“When Roy Neary (Richard Dreyfuss), a humble lineman for an Indiana electric company, investigates a power outage, he witnesses an unidentified flying object, a run-in that leaves him with what appears to be a severe sunburn. Nearby, 3-year-old Barry Guiler (Cary Guffey), follows some lights outside as his mother Jillian (Melinda Dillon) chases after him. Both Roy and Jillian, who soon meet, are fascinated by their experiences, but this feeling soon takes a turn. Having strayed from his duties as a result of his sighting, Roy first loses his job then seems to lose his mind as he becomes fixated on alien encounters while his family looks on in horror. Jillian’s life turns even more dramatic than Roy’s when the UFOs return and draw Barry to them as Jillian fights their efforts to avail, in a scene Spielberg stages like an otherworldly home invasion, with Barry’s unwitting delight only amplifying the horror. Something from beyond Earth has arrived, but its intentions remain vague, as does its respect for human life.”
And at the end, we get the impression of open communication with the whole sign-language gag. But I wonder…how open is that communication really? Roy Neary was still taken. He was obviously still insane, giving no thought or hesitation of leaving behind his wife, two sons, and daughter.
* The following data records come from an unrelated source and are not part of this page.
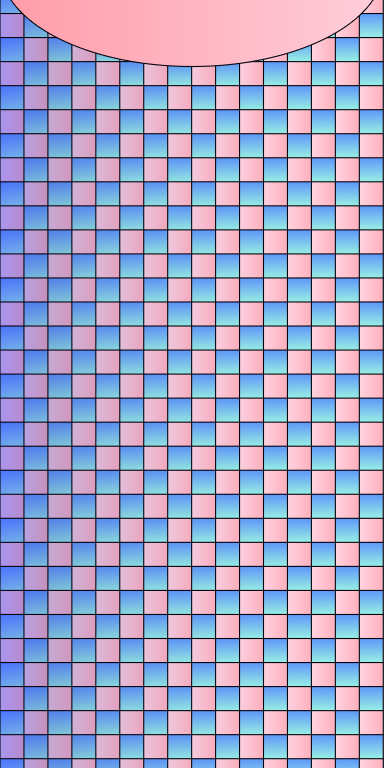
Write a WebGL 2 fragment shader that draws this pattern.

```glsl
#version 300 es
precision highp float;
// Checkerboard of gradient tiles with black grid lines, a violet left shade and an oval cap.

#define COLS 16.03        // tiles across
#define ROWS 31.95        // tiles down
#define ROW_SHIFT 0.387   // height of the lowest grid line, in tiles
#define LINE 0.046        // line width, in tiles
#define SHADE 0.42        // strength of the shade at the left edge
#define SHADE_FALL 3.0    // how fast the shade fades to the right
#define OVAL_CENTER vec2(0.5, 1.0434)
#define OVAL_RADIUS vec2(0.5, 0.130)

uniform vec2 u_resolution;
out vec4 fragColor;

const vec3 INK = vec3(0.02, 0.02, 0.06);
const vec3 BLUE = vec3(0.37, 0.59, 0.98);
const vec3 MINT = vec3(0.60, 0.94, 0.89);
const vec3 PALE_PINK = vec3(1.0, 0.83, 0.88);
const vec3 ROSE = vec3(1.0, 0.69, 0.74);
const vec3 CORAL = vec3(1.0, 0.61, 0.66);
const vec3 BLUSH = vec3(1.0, 0.81, 0.86);
const vec3 INDIGO = vec3(0.20, 0.25, 1.0);
const vec3 PLUM = vec3(0.20, 0.25, 0.72);

// Share of a pixel-wide box at distance d that a centred stroke covers.
vec2 strokeCover(vec2 d, float width, vec2 pixel) {
  vec2 low = max(vec2(-0.5 * width), d - 0.5 * pixel);
  vec2 high = min(vec2(0.5 * width), d + 0.5 * pixel);
  return max(high - low, 0.0) / pixel;
}

// Tile colour: blue tiles fade downwards, pink tiles fade sideways.
vec3 tileColor(vec2 grid) {
  vec2 id = floor(grid);
  vec2 local = fract(grid);
  vec3 cool = mix(MINT, BLUE, local.y);
  vec3 warm = mix(PALE_PINK, ROSE, local.x);
  return mix(warm, cool, mod(id.x + id.y, 2.0));
}

// Signed distance to the oval, in pixels, to first order.
float ovalDistance(vec2 uv) {
  vec2 q = (uv - OVAL_CENTER) / OVAL_RADIUS;
  float len = max(length(q), 1e-4);
  vec2 slope = q / (len * OVAL_RADIUS * u_resolution);
  return (len - 1.0) / max(length(slope), 1e-6);
}

void main() {
  vec2 uv = gl_FragCoord.xy / u_resolution;
  vec2 tiles = vec2(COLS, ROWS);
  vec2 grid = uv * tiles - vec2(0.0, ROW_SHIFT);

  // Tiles with the violet shade
  vec3 tint = mix(INDIGO, PLUM, smoothstep(0.0, 0.15, uv.x));
  float shade = SHADE * pow(1.0 - uv.x, SHADE_FALL);
  vec3 color = mix(tileColor(grid), tint, shade);

  // Grid lines
  vec2 toLine = grid - round(grid);
  vec2 cover = strokeCover(toLine, LINE, tiles / u_resolution);
  color = mix(color, INK, 1.0 - (1.0 - cover.x) * (1.0 - cover.y));

  // Oval cap and its outline
  float d = ovalDistance(uv);
  float strokePixels = LINE * u_resolution.x / COLS;
  color = mix(color, mix(CORAL, BLUSH, uv.x), clamp(0.5 - d, 0.0, 1.0));
  color = mix(color, INK, strokeCover(vec2(d), strokePixels, vec2(1.0)).x);

  fragColor = vec4(color, 1.0);
}
```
My impression is that these intelligent aliens are still rather indifferent about humanity. And indifference can be dangerous. I question the “friendliness” of the final encounter, the film to me reeks of its post-Watergate-pessimistic era of misguided trust. Sure, they are taking Roy Neary to some place that might be benevolent and beautiful, but how do we know, and to make matter worse, we’re never guaranteed his return. Will they bring him back as they did the countless others? (Did you see the billboard with all those names and pictures of people they believe had been abducted? Freaking insane number, right?) The final act is the answer to the entire mundane meets the spectacular and secretive undertone of the movie, we don’t know, we don’t know if Roy Neary will return, we don’t know what they’ll do with him, and we have absolutely no power to stop them from taking him. For all we know those seemingly kind disco-friendly aliens dissected him, leaving his amputated parts floating in murky glass jars as they cruse the solar systems jamming to KC and the Sunshine Band. And this begs the most horrifying question of all, as the credits roll and the spaceships float away, would we ourselves want to take a ride with these cosmic visitors? Could we stop them even if we didn’t?